Always a man to give of his best, Bellamy had extra motivation, following the passing of his friend Gary Speed, to honour his memory in the quarter final of the victorious 2012 Carling Cup run. His tears before the kick off and dynamism on the park afterwards were heartbreaking and emotive in the extreme but Bellamy was like a super-charged version of himself on the night and his performance in the 2-0 win over Chelsea, when he set up both goals, remains my favourite moment of his Liverpool career, narrowly edging out the horrendously hilarious tale of his feral golf club attack on the hapless Jon Arne Riise. The two moments encapsulate the player and the man -- self-admittedly flawed but brimming with passion, capable of utter brilliance and yet prone to reprehensible madness.

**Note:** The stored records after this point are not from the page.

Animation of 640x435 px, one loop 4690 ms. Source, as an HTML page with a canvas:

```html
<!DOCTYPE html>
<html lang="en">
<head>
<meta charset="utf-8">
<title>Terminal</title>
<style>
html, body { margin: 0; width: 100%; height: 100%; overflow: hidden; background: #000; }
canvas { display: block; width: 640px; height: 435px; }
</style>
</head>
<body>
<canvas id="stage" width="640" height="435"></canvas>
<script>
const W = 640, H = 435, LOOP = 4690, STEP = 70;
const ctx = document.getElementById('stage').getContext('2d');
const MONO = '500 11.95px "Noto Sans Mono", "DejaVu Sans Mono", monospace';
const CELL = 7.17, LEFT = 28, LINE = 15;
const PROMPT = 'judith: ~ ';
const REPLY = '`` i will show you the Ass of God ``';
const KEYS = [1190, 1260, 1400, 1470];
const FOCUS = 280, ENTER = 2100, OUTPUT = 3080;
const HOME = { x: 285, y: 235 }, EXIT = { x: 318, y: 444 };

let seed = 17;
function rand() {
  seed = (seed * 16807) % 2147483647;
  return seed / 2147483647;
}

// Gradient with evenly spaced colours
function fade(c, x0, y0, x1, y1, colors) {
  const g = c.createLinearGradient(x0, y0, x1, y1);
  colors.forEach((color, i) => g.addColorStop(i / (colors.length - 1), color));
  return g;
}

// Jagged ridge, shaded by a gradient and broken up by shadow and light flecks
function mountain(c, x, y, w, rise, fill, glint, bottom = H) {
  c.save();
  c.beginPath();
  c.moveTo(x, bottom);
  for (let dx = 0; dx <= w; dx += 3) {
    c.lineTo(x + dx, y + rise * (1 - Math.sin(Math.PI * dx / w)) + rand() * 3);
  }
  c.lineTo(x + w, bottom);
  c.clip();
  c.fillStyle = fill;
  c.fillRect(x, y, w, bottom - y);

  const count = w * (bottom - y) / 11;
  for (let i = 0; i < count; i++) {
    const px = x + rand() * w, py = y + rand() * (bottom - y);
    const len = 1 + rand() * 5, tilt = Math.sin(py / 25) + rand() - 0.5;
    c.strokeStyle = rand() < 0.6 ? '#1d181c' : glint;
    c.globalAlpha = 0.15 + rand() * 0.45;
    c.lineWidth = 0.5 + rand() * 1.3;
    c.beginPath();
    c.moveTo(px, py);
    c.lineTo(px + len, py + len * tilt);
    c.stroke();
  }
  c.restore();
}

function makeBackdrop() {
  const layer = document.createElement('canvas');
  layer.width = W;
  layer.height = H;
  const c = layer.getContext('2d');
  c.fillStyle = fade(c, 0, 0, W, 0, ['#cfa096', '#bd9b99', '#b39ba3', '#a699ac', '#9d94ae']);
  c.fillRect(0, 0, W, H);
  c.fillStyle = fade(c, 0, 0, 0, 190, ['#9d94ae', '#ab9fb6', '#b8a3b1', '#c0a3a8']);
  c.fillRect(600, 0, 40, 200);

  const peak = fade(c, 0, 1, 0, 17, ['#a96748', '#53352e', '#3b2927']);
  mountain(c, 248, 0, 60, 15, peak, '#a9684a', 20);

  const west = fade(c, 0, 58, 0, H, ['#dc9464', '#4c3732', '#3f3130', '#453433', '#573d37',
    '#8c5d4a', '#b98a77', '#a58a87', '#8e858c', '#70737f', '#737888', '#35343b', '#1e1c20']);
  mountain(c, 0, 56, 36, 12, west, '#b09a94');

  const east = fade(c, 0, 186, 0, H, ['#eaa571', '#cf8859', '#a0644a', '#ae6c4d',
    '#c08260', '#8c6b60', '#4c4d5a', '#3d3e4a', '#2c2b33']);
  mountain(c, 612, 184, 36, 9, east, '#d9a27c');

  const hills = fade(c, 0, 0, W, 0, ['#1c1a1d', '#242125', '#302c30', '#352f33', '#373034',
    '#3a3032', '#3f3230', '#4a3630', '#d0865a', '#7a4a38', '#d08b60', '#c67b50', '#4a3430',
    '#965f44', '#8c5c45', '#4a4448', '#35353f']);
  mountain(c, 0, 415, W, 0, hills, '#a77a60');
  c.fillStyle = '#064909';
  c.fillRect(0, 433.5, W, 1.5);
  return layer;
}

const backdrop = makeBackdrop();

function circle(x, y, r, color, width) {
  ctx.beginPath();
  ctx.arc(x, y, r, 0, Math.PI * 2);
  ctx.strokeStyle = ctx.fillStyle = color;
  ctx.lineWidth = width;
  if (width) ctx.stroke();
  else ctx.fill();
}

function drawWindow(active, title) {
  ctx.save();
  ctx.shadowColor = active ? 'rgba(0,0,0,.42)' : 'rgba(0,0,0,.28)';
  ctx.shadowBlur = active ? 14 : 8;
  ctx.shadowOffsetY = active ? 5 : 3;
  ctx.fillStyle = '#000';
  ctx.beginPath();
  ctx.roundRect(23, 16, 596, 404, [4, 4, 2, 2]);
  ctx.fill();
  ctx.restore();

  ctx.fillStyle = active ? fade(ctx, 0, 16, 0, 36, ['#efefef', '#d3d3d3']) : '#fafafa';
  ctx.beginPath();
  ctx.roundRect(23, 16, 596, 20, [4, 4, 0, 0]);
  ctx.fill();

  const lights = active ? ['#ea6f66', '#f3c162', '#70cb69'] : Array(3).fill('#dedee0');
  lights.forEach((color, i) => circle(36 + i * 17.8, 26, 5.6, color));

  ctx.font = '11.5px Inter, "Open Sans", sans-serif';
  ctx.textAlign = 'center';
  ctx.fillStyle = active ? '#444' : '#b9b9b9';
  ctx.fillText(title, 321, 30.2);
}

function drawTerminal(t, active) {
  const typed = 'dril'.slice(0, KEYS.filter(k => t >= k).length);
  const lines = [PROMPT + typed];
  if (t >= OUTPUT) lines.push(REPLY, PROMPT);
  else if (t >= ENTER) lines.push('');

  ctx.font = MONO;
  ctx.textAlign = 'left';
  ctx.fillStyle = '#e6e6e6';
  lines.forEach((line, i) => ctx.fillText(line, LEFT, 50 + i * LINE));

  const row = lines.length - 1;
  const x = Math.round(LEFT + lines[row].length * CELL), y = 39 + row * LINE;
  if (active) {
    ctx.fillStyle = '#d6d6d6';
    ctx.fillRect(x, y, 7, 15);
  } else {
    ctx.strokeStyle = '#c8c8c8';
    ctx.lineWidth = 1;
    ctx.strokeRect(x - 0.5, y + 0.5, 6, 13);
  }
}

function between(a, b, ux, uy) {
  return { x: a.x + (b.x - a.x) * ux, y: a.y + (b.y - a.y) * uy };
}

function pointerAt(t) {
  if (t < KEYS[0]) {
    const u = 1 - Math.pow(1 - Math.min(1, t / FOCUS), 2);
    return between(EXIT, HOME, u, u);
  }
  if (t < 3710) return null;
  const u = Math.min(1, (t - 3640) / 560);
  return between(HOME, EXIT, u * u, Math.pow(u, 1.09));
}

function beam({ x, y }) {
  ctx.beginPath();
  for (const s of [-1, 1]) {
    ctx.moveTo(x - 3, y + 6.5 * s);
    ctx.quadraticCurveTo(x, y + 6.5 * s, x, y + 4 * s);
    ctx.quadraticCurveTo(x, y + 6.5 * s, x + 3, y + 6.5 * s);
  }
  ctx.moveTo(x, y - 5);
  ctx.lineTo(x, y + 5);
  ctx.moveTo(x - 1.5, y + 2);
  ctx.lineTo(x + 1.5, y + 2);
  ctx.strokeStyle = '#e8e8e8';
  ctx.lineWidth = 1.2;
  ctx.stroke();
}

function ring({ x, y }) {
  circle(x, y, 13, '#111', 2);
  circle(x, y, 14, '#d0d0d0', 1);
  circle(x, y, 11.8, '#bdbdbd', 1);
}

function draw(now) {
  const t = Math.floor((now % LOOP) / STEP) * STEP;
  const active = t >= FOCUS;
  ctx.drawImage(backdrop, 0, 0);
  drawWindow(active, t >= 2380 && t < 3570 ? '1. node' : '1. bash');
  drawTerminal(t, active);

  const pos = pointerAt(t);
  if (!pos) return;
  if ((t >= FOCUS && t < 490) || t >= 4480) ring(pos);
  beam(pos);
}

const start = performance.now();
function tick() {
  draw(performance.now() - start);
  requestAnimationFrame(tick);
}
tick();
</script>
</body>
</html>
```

As he looks towards retirement, Bellamy will no doubt be a little anxious about life after playing. He has been open about the benefit that he has gleaned from working with Dr. Steve Peters in the latter years of his career and he will need to guard against the gathering gloom that can affect high-level athletes in retirement. He is unequivocal about the appropriateness of his decision, however, and seems to have a definite plan for the future.
"I could go to the Major Soccer League across the Atlantic," he insists. "I’ve had offers from clubs in England. But it’s not just the playing and training, it’s the maintenance work I have to do on my body in order to be able to play. The extra hour of strengthening work I have to do after training, that type of thing. If I’m honest, I’ve had a few sleepless nights over the last three to four months. How am I going to handle it?
"I’ve not completely prepared myself for not playing. Not waking up in pain at the moment is nice, I can enjoy it. When the season starts, it could be a different matter. But I do have lots of business activities to keep me busy and I’m taking my full coaching badges. I’ve got A, B and C, I just need to do the Pro-Licence which will prepare me properly for management. I plan to visit lots of football clubs, home and abroad, look at training in different sports, to broaden my knowledge. Then, when the management opportunity comes, I will be as fully prepared as possible."
As we contemplate the notion of a trim, well turned-out Bellamy stalking the touchlines of the future, we no doubt all hope he will be more Dalglish than DiCanio but the reality is, that with Bellamy, we cannot be sure. I, for one, will always retain a fondness for this most antagonistic, truculent and often sublime of footballers because when he donned the Liverbird I felt it mattered to him and, as a passionate fan of Liverpool Football Club, that'll do for me.